● **WHAT YOU WILL DO**
Start at the line below containing "318c10 4 13" and stop at the line containing "326c-9 12-11 42-5". Repeat every line of that stretch exactly, and nothing outside it.

● **PROVIDED ENTRIES**
◇ ◇ ◇ ◇ ◇

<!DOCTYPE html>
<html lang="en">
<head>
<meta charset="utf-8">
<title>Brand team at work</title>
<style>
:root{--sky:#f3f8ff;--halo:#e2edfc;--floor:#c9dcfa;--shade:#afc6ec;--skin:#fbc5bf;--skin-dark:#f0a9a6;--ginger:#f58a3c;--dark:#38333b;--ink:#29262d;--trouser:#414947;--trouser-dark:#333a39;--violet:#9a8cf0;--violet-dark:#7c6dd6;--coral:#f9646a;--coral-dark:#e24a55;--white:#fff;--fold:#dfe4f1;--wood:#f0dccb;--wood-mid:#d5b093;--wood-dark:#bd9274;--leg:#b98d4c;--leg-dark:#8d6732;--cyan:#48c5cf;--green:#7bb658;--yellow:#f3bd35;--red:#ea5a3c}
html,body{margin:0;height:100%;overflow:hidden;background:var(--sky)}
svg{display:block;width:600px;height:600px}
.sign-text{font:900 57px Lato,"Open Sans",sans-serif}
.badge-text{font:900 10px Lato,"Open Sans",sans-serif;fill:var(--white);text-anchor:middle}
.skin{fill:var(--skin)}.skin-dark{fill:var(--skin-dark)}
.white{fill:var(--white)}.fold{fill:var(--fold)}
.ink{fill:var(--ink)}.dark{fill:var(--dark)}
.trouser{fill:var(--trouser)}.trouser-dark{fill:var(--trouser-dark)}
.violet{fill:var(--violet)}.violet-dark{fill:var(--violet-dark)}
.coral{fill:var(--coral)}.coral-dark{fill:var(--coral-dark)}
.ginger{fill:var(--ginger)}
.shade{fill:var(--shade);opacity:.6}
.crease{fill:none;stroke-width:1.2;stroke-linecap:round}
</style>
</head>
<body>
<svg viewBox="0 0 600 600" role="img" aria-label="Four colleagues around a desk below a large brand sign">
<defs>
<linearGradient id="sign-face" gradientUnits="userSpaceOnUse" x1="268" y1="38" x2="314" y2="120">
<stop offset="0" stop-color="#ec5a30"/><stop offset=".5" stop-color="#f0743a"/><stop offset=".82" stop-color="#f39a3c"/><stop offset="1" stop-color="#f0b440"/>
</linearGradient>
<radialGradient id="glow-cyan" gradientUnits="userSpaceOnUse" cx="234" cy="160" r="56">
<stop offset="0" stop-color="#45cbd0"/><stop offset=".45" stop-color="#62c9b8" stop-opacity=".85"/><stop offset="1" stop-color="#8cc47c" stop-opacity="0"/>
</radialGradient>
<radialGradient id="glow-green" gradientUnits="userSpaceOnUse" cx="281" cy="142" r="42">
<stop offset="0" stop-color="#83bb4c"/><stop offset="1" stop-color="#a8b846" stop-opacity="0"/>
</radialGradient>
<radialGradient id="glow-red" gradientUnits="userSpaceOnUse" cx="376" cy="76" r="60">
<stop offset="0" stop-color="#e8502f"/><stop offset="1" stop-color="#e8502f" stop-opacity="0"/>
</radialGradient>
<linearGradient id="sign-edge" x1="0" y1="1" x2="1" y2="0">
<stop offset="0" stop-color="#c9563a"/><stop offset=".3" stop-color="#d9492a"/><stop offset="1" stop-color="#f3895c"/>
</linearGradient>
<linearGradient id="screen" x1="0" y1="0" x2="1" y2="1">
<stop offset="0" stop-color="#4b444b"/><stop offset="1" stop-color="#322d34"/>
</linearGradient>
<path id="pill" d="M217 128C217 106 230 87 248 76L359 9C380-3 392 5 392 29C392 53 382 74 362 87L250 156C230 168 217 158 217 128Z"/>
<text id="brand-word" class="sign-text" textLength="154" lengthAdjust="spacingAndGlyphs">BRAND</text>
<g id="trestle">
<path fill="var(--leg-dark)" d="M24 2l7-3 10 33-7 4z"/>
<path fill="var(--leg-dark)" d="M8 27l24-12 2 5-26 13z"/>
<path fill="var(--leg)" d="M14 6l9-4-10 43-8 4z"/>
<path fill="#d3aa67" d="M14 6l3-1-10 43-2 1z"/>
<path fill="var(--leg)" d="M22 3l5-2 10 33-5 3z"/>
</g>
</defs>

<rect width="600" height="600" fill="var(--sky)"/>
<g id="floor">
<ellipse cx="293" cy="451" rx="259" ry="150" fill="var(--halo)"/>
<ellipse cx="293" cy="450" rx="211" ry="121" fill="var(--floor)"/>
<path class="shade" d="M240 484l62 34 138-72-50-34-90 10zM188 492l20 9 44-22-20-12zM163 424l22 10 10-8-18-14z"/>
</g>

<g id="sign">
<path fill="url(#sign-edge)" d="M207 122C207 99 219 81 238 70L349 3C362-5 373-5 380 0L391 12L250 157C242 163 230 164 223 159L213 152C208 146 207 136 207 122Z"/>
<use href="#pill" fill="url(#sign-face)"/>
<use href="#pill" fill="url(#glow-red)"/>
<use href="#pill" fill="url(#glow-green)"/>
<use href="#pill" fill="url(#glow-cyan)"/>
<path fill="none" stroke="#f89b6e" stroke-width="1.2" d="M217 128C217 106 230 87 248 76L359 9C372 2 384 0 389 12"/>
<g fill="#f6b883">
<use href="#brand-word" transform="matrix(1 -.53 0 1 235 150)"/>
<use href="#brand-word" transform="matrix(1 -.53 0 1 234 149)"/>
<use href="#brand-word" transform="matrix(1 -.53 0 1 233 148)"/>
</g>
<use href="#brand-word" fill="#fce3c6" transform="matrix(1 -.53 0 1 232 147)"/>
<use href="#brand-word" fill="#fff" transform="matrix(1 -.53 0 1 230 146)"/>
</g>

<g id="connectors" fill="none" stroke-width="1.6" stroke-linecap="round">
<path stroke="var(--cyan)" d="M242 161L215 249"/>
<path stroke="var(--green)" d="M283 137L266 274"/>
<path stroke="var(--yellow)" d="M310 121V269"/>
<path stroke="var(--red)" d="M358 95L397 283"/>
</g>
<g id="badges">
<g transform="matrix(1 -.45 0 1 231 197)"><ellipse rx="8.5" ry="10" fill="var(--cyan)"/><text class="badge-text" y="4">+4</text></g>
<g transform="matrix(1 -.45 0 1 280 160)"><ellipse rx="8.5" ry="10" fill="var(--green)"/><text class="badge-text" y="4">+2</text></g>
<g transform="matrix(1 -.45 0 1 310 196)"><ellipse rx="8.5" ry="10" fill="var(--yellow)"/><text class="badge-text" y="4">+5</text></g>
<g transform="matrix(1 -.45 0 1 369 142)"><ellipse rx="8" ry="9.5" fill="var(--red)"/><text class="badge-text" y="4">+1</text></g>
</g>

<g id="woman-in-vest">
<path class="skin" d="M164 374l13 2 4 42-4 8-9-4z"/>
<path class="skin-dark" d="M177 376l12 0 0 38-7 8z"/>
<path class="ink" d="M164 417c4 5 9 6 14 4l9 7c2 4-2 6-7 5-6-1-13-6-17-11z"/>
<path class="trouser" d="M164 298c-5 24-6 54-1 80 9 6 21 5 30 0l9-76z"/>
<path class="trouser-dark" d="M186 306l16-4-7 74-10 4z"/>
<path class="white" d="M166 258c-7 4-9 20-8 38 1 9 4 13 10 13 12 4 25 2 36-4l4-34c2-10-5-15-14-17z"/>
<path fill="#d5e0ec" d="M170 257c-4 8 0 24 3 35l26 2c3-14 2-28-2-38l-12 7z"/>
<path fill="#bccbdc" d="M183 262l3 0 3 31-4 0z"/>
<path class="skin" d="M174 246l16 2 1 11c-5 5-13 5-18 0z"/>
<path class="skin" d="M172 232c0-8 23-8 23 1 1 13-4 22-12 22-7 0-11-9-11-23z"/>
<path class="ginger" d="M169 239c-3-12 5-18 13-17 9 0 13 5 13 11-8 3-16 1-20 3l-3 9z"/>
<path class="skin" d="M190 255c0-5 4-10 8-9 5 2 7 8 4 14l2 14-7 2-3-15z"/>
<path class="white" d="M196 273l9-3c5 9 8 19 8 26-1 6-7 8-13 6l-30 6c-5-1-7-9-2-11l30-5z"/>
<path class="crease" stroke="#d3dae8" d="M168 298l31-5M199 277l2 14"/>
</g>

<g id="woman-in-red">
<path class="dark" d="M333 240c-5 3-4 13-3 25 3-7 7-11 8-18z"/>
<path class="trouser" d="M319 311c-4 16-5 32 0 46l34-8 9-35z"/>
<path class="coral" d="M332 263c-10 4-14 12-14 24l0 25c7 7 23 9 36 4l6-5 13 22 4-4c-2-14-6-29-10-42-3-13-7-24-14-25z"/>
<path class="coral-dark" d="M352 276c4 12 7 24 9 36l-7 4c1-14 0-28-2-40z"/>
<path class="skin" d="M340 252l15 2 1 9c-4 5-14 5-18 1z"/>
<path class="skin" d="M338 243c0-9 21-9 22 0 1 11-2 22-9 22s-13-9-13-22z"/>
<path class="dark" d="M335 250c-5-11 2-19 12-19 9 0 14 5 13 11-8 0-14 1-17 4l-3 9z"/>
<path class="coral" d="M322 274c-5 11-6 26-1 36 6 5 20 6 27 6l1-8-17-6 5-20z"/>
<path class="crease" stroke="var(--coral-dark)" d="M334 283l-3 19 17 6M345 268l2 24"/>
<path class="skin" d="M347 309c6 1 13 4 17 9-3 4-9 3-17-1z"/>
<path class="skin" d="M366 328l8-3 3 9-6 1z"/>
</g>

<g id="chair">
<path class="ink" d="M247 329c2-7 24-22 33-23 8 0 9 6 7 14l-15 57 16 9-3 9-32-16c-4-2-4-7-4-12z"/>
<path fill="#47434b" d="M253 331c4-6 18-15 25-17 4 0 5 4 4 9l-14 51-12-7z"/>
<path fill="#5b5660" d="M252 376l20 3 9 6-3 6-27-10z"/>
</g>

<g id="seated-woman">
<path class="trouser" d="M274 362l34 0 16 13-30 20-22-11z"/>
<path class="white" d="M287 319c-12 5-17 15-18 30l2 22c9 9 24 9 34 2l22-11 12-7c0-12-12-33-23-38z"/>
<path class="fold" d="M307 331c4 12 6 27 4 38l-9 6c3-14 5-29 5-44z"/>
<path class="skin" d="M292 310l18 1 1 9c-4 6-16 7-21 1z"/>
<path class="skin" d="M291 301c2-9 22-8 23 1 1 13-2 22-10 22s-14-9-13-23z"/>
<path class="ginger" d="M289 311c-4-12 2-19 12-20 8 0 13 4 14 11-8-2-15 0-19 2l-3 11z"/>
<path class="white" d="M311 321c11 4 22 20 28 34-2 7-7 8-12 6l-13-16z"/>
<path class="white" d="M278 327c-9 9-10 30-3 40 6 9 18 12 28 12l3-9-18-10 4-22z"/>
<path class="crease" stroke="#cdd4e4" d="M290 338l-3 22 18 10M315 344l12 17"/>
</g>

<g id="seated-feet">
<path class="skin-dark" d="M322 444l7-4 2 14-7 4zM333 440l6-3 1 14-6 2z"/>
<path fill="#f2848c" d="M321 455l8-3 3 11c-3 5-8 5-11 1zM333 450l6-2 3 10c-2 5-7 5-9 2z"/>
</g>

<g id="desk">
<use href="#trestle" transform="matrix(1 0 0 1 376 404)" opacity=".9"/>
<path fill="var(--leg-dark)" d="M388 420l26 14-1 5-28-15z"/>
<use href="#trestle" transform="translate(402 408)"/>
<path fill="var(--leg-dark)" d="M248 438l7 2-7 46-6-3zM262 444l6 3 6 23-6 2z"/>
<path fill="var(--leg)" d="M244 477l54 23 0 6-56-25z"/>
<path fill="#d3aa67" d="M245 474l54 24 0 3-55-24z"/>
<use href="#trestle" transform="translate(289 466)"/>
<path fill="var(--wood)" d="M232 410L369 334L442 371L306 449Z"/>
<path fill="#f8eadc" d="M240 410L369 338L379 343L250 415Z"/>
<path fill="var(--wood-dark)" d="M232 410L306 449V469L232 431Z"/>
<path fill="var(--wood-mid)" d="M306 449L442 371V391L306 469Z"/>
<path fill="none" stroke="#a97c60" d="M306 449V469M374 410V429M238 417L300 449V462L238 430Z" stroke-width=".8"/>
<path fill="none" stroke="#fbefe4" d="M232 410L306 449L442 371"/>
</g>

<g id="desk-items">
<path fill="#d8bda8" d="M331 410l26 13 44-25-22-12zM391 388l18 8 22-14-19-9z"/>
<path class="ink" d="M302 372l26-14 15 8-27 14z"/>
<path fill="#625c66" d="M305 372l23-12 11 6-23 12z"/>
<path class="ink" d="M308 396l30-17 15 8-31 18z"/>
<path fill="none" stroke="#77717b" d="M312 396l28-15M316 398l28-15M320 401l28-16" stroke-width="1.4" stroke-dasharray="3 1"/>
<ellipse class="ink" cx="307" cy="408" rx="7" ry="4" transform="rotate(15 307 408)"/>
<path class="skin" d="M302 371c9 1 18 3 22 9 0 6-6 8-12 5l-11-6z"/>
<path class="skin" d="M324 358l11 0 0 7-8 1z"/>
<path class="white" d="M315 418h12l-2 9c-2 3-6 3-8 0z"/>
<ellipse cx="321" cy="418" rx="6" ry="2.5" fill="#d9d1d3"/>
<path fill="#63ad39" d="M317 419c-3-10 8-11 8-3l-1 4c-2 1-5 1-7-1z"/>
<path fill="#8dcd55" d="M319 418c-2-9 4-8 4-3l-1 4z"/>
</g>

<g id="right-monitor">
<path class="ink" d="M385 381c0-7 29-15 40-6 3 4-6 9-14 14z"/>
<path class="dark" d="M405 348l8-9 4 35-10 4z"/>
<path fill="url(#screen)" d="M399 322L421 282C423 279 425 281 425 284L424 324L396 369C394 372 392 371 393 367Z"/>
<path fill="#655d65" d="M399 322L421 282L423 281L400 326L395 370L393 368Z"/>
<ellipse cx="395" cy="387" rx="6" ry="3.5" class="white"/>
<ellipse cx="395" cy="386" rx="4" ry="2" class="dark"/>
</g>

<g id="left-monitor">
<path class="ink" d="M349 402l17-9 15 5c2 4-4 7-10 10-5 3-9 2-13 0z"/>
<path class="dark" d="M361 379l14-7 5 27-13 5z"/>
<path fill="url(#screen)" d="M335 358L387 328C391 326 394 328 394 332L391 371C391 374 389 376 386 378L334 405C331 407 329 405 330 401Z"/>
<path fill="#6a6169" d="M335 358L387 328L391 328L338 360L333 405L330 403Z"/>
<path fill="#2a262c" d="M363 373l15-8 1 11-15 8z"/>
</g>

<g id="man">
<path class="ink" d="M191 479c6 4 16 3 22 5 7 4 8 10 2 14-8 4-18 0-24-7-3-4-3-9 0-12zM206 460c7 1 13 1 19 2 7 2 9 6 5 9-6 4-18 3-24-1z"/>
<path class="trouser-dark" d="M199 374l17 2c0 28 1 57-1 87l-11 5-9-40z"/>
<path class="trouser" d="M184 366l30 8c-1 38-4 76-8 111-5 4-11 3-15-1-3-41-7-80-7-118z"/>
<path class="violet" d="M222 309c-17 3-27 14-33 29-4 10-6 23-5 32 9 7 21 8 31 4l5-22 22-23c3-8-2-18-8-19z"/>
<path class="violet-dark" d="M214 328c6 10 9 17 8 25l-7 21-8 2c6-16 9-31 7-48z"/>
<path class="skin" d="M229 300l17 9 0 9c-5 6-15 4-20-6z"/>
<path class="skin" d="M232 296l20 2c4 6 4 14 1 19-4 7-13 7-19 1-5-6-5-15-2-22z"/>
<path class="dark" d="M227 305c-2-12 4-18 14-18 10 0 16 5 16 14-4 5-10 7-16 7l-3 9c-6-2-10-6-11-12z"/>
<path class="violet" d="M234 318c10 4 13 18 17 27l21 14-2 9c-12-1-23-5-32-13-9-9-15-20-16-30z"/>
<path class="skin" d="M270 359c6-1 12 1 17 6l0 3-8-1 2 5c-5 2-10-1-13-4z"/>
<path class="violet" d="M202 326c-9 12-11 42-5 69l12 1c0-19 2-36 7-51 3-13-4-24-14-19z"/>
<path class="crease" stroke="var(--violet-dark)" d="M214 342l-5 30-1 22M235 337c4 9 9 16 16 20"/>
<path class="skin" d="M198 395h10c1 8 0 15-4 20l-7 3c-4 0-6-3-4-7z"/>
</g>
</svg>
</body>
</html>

◇ ◇ ◇ ◇ ◇

● **OUTPUT BELOW**
<path class="violet" d="M234 318c10 4 13 18 17 27l21 14-2 9c-12-1-23-5-32-13-9-9-15-20-16-30z"/>
<path class="skin" d="M270 359c6-1 12 1 17 6l0 3-8-1 2 5c-5 2-10-1-13-4z"/>
<path class="violet" d="M202 326c-9 12-11 42-5 69l12 1c0-19 2-36 7-51 3-13-4-24-14-19z"/>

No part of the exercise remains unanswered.